(Source data Opens)

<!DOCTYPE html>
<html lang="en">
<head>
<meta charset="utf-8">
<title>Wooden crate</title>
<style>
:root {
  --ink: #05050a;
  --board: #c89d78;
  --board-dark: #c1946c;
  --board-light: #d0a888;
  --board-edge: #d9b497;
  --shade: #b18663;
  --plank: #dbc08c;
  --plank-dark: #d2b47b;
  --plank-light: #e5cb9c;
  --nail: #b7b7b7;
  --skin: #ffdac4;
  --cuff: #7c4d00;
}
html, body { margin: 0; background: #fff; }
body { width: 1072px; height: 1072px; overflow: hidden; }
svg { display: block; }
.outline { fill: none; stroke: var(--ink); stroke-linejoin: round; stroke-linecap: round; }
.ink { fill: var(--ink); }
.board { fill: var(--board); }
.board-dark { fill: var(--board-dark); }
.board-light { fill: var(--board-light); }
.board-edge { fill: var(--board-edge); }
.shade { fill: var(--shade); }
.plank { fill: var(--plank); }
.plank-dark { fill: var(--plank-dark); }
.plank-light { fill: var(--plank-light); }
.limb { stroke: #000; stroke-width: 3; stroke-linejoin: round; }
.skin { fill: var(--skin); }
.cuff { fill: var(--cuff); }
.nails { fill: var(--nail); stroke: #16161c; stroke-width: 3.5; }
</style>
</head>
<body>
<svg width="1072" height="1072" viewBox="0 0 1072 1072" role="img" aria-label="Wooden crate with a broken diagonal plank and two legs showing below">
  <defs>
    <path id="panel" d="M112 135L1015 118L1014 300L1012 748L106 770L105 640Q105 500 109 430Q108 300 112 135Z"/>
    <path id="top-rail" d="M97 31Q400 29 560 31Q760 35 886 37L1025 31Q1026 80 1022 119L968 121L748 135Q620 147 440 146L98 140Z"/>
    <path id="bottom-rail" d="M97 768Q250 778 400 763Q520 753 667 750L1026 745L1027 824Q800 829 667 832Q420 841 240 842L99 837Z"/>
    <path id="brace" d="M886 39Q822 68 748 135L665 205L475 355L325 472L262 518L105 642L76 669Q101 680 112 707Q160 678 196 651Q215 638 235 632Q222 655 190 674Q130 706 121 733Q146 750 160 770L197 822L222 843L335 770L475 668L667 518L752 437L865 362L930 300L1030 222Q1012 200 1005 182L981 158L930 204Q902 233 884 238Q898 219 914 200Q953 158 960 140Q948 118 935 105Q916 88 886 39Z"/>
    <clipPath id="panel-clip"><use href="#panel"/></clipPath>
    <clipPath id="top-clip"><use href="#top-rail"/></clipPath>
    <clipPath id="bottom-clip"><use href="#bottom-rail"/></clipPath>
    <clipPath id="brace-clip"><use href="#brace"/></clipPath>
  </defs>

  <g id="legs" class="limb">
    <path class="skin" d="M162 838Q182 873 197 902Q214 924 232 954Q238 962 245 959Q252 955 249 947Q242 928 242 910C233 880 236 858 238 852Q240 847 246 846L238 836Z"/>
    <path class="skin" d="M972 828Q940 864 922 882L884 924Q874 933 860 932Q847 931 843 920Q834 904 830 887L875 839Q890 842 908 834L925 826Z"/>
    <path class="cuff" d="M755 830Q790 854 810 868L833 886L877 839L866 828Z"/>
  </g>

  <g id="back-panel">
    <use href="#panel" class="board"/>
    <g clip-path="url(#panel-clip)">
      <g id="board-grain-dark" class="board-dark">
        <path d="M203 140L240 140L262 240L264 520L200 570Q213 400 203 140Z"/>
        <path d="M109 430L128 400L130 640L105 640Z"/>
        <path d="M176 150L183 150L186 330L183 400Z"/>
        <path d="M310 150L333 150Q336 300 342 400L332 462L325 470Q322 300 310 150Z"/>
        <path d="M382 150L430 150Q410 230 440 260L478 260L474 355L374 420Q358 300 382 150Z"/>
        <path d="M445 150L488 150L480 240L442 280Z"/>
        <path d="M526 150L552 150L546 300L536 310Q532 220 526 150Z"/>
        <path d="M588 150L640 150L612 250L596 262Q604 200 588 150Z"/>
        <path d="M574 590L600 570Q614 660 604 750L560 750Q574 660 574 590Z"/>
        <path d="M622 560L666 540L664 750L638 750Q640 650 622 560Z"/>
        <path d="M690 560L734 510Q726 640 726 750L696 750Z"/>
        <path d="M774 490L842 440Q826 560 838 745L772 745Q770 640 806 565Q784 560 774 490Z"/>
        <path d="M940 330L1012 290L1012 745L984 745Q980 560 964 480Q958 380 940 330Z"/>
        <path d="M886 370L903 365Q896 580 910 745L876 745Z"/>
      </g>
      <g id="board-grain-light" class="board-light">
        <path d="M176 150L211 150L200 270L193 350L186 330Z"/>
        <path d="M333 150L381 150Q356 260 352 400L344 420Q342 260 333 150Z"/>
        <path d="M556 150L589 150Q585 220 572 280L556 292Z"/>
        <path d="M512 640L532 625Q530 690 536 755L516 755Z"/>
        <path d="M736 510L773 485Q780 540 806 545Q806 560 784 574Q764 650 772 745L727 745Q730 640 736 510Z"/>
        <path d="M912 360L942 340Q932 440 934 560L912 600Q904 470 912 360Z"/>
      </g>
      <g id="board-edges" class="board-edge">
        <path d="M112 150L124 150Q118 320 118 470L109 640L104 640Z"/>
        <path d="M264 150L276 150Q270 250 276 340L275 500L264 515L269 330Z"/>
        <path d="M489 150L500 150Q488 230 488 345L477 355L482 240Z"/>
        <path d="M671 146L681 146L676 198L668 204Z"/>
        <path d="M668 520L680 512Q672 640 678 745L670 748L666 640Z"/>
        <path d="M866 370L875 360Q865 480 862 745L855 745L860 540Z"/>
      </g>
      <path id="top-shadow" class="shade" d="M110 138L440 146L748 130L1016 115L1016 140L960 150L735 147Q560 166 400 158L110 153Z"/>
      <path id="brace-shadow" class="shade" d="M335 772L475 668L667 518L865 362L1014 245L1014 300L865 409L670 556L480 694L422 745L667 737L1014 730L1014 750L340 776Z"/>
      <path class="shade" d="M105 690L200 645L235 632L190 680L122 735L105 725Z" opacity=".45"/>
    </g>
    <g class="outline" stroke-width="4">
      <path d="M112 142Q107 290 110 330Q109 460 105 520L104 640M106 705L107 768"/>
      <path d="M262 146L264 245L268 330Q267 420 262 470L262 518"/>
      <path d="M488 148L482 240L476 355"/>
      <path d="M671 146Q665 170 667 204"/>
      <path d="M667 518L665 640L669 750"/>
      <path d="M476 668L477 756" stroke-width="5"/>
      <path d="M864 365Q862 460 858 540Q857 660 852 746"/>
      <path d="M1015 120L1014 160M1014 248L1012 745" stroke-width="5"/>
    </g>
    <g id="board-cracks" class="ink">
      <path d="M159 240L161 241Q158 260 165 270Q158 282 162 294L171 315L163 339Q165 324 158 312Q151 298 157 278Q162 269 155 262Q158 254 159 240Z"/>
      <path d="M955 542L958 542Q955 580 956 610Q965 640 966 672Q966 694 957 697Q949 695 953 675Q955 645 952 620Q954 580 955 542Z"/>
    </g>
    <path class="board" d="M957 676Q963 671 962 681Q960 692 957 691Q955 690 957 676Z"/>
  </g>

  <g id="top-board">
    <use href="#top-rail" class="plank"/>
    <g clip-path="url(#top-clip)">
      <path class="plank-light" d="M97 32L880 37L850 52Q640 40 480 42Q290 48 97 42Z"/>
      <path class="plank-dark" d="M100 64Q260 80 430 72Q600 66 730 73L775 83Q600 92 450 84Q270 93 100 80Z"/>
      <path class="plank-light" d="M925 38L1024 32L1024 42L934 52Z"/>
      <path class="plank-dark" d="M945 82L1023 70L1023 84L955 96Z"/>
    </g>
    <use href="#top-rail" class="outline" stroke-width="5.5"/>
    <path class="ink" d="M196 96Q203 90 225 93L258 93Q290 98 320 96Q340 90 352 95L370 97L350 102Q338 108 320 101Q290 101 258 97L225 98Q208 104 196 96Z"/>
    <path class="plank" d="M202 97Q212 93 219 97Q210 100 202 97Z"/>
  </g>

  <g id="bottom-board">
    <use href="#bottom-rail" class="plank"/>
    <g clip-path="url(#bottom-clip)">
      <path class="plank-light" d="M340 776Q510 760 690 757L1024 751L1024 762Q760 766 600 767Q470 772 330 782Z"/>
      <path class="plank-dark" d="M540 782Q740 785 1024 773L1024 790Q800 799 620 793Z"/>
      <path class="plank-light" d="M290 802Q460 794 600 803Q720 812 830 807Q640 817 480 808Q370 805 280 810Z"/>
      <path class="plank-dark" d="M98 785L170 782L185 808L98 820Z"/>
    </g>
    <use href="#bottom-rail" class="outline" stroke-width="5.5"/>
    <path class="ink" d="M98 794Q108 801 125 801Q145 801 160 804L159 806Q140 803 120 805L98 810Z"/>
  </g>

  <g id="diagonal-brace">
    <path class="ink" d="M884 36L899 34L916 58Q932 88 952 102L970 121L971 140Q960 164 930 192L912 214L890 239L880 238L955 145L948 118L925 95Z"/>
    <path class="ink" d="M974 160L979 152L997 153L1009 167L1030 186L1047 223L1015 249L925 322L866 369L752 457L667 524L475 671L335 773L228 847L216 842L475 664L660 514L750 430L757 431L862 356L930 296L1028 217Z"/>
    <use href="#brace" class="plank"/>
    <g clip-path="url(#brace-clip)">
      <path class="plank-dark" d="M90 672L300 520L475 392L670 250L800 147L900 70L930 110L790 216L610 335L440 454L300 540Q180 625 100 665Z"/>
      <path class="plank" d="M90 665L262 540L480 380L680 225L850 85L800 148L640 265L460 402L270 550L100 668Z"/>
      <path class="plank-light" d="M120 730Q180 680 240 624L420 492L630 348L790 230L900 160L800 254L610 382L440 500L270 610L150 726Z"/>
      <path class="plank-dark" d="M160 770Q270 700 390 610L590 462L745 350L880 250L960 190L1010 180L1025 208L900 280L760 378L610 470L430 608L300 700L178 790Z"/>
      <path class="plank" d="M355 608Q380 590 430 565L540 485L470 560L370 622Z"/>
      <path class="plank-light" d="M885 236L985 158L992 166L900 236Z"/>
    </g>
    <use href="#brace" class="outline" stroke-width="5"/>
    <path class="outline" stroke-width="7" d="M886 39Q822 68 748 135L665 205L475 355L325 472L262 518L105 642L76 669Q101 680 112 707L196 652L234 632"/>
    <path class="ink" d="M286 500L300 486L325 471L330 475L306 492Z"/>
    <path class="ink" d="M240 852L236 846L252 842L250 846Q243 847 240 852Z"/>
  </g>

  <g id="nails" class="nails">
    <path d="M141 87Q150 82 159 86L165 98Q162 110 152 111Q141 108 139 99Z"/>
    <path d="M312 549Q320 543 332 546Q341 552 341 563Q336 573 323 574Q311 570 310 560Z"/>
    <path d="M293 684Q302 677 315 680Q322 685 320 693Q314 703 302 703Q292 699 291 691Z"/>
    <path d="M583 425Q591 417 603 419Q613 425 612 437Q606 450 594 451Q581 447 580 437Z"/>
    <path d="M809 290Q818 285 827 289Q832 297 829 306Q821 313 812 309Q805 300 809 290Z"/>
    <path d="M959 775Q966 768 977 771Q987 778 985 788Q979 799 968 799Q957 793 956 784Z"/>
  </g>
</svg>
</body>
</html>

(Source data Closes)
(Source data Opens)

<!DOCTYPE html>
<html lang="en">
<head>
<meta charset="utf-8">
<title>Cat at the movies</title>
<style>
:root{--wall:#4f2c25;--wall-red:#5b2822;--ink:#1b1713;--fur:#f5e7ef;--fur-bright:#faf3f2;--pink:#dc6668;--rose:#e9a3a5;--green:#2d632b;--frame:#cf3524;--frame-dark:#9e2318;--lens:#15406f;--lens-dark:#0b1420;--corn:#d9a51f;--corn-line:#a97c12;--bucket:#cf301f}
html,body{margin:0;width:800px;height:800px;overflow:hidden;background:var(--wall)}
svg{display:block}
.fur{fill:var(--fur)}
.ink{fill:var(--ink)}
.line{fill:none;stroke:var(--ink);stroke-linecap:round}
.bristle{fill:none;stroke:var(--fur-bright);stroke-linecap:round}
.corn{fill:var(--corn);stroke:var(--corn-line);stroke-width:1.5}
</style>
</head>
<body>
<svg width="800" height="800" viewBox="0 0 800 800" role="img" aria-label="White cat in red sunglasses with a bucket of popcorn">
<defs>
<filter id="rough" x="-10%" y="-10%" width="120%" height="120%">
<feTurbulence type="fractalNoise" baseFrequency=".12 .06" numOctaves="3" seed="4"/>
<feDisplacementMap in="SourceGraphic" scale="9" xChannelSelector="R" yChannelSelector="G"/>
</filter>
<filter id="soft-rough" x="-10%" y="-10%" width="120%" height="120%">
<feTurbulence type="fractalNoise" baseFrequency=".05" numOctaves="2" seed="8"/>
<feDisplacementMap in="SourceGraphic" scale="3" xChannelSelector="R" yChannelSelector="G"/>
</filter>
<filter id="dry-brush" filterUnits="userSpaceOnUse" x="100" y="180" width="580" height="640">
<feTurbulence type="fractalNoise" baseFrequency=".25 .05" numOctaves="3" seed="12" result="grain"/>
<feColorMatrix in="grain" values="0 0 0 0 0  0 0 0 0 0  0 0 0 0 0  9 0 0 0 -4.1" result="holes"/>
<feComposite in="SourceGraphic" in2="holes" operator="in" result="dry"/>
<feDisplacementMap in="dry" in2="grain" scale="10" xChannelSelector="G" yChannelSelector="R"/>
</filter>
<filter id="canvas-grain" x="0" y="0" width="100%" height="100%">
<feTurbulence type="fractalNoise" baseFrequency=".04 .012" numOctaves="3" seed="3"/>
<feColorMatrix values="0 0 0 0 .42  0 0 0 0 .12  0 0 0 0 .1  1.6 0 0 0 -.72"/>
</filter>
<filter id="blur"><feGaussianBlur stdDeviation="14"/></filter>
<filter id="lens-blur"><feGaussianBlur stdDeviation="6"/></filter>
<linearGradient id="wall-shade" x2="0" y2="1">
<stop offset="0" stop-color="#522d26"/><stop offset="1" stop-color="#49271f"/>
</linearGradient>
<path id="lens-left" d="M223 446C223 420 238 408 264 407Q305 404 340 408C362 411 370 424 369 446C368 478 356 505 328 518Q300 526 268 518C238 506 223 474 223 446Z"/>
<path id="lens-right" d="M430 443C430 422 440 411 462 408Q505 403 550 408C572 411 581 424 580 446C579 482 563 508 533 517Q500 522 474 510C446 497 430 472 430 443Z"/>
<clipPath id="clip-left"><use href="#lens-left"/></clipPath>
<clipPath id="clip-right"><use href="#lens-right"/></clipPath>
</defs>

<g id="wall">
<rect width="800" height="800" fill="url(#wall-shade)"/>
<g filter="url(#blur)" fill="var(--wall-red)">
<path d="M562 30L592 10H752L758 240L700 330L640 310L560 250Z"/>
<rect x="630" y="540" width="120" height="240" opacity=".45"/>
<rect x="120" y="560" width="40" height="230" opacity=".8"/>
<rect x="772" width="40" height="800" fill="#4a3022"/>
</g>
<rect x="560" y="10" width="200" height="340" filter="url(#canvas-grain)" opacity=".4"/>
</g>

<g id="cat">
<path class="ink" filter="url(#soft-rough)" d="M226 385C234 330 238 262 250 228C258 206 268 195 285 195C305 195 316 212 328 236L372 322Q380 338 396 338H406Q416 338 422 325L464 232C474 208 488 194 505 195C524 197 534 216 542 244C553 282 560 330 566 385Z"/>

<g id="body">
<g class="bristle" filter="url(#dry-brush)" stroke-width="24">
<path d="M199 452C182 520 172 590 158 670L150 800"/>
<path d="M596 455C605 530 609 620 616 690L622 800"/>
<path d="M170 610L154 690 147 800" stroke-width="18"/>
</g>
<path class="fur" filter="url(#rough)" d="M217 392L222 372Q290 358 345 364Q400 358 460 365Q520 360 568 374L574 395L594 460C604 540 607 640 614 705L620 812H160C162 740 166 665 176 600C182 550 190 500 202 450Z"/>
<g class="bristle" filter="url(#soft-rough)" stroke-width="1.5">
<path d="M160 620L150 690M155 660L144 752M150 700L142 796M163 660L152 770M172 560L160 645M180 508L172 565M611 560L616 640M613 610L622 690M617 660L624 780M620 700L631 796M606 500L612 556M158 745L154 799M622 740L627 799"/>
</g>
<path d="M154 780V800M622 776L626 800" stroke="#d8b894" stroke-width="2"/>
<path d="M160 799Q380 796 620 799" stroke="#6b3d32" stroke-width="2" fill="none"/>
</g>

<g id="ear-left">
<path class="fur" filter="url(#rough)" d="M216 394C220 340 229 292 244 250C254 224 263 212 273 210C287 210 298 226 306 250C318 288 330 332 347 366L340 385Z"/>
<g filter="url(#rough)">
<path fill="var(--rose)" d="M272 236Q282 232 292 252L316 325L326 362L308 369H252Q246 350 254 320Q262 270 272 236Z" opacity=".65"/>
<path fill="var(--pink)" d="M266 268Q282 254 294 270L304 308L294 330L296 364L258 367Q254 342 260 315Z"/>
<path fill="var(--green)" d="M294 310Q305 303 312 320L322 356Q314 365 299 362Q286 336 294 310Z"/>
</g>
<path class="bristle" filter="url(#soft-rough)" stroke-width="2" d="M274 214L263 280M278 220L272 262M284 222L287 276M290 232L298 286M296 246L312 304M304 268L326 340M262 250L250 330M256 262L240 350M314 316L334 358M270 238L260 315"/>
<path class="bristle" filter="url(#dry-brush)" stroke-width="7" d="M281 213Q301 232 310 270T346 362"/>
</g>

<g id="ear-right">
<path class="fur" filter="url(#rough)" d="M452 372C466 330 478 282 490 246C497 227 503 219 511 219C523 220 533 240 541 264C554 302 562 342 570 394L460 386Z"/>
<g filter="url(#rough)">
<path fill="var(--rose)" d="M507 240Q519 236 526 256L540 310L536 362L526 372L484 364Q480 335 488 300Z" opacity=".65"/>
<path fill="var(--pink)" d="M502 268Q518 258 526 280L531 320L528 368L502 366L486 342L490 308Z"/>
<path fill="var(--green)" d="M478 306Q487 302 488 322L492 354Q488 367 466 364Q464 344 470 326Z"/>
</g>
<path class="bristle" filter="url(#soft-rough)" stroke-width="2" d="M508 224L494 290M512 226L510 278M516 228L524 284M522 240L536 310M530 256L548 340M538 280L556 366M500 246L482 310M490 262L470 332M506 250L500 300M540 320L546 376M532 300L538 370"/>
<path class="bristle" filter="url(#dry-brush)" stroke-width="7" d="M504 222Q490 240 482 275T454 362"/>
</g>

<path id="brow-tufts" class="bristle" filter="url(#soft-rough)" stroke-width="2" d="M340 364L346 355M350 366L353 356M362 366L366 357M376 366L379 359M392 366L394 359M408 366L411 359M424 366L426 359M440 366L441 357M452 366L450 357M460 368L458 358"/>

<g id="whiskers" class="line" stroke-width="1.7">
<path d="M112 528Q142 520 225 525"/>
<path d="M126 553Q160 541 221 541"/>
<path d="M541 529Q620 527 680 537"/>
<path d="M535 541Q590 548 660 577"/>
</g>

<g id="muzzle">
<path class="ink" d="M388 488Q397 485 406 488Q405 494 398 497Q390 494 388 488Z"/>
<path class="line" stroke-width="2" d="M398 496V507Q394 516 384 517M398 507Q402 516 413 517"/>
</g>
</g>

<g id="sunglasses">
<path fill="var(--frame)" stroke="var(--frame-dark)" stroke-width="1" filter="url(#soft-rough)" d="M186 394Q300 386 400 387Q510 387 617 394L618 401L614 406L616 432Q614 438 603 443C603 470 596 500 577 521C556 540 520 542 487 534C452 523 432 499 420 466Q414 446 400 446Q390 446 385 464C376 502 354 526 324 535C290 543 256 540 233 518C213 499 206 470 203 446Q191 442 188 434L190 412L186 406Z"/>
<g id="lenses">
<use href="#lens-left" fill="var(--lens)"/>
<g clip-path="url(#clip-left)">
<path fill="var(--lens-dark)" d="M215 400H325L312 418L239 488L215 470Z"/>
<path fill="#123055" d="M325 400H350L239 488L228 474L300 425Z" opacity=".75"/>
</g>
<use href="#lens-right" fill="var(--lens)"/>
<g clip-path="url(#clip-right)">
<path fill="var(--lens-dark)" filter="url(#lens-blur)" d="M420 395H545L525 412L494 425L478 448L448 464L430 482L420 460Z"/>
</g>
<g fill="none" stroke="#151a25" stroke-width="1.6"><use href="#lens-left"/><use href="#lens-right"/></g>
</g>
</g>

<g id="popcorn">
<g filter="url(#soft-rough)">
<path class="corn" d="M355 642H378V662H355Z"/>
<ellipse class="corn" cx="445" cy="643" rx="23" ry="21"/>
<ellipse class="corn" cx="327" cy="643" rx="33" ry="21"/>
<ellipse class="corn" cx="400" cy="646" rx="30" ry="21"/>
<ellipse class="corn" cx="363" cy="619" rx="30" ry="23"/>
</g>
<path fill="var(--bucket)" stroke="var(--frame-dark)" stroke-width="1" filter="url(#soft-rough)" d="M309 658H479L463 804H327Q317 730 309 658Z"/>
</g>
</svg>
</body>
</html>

(Source data Closes)

Task to complete: The word "left": say how many lines of the records hold it, and give nothing but the number.

Output: 6